### [To do]
Work out how many lines of the entries have the word "space" in them. Respond with that number only.

══ Records for this exercise

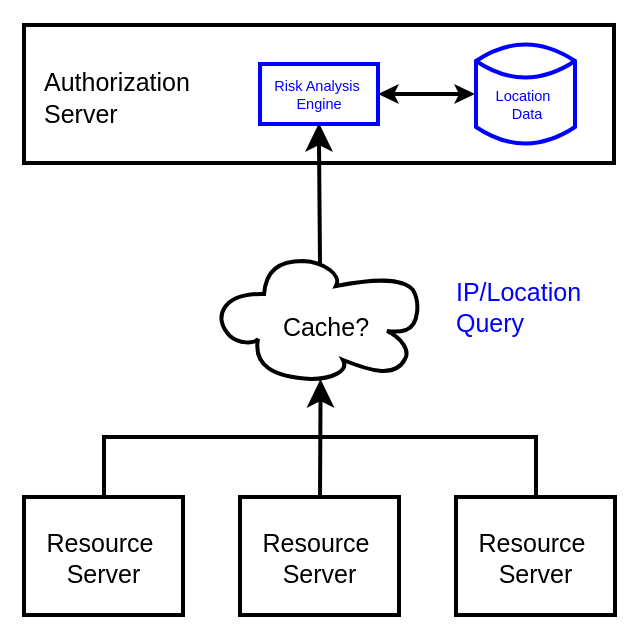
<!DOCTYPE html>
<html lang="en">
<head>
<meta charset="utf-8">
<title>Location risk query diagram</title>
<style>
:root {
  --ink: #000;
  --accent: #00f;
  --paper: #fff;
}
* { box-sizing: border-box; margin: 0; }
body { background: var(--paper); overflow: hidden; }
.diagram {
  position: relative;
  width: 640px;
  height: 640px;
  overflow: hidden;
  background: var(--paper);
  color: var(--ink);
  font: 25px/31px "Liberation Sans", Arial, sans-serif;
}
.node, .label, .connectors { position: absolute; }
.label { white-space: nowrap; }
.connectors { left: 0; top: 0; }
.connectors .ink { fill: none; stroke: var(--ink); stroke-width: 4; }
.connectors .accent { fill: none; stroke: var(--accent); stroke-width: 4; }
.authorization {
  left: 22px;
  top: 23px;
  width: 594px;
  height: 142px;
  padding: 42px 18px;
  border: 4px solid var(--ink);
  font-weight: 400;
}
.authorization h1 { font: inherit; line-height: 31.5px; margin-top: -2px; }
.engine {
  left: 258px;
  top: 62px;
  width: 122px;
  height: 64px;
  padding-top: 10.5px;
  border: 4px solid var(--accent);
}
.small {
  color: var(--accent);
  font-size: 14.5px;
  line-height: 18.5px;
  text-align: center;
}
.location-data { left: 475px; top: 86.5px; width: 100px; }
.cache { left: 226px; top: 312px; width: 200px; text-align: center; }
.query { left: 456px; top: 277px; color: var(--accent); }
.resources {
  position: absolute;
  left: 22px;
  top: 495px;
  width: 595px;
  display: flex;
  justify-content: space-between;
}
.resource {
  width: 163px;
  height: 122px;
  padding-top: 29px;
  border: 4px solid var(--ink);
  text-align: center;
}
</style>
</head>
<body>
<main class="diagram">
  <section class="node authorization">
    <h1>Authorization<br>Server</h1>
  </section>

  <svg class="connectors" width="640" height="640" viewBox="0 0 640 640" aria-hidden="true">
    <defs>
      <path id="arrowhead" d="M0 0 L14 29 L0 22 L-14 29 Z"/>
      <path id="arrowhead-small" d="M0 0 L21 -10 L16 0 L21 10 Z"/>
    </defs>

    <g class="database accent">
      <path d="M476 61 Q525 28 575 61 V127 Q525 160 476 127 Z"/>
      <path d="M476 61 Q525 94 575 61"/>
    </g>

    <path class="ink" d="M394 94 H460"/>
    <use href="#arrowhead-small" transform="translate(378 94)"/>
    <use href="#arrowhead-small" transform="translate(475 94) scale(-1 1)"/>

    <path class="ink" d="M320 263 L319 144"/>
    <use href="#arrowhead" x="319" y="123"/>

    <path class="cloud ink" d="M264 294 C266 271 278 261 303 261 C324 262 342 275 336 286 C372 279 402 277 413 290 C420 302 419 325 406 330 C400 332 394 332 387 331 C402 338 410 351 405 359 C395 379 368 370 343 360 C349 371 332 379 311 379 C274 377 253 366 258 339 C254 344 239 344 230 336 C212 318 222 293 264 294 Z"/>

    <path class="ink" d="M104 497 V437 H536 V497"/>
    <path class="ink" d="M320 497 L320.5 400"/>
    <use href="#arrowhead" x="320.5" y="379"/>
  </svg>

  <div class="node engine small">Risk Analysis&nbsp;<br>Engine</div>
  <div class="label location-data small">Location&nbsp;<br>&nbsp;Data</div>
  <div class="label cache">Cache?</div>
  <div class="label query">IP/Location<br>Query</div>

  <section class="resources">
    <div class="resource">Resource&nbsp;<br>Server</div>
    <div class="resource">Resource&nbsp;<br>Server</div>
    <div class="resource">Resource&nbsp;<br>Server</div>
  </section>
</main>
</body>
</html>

════

### [Task response]
2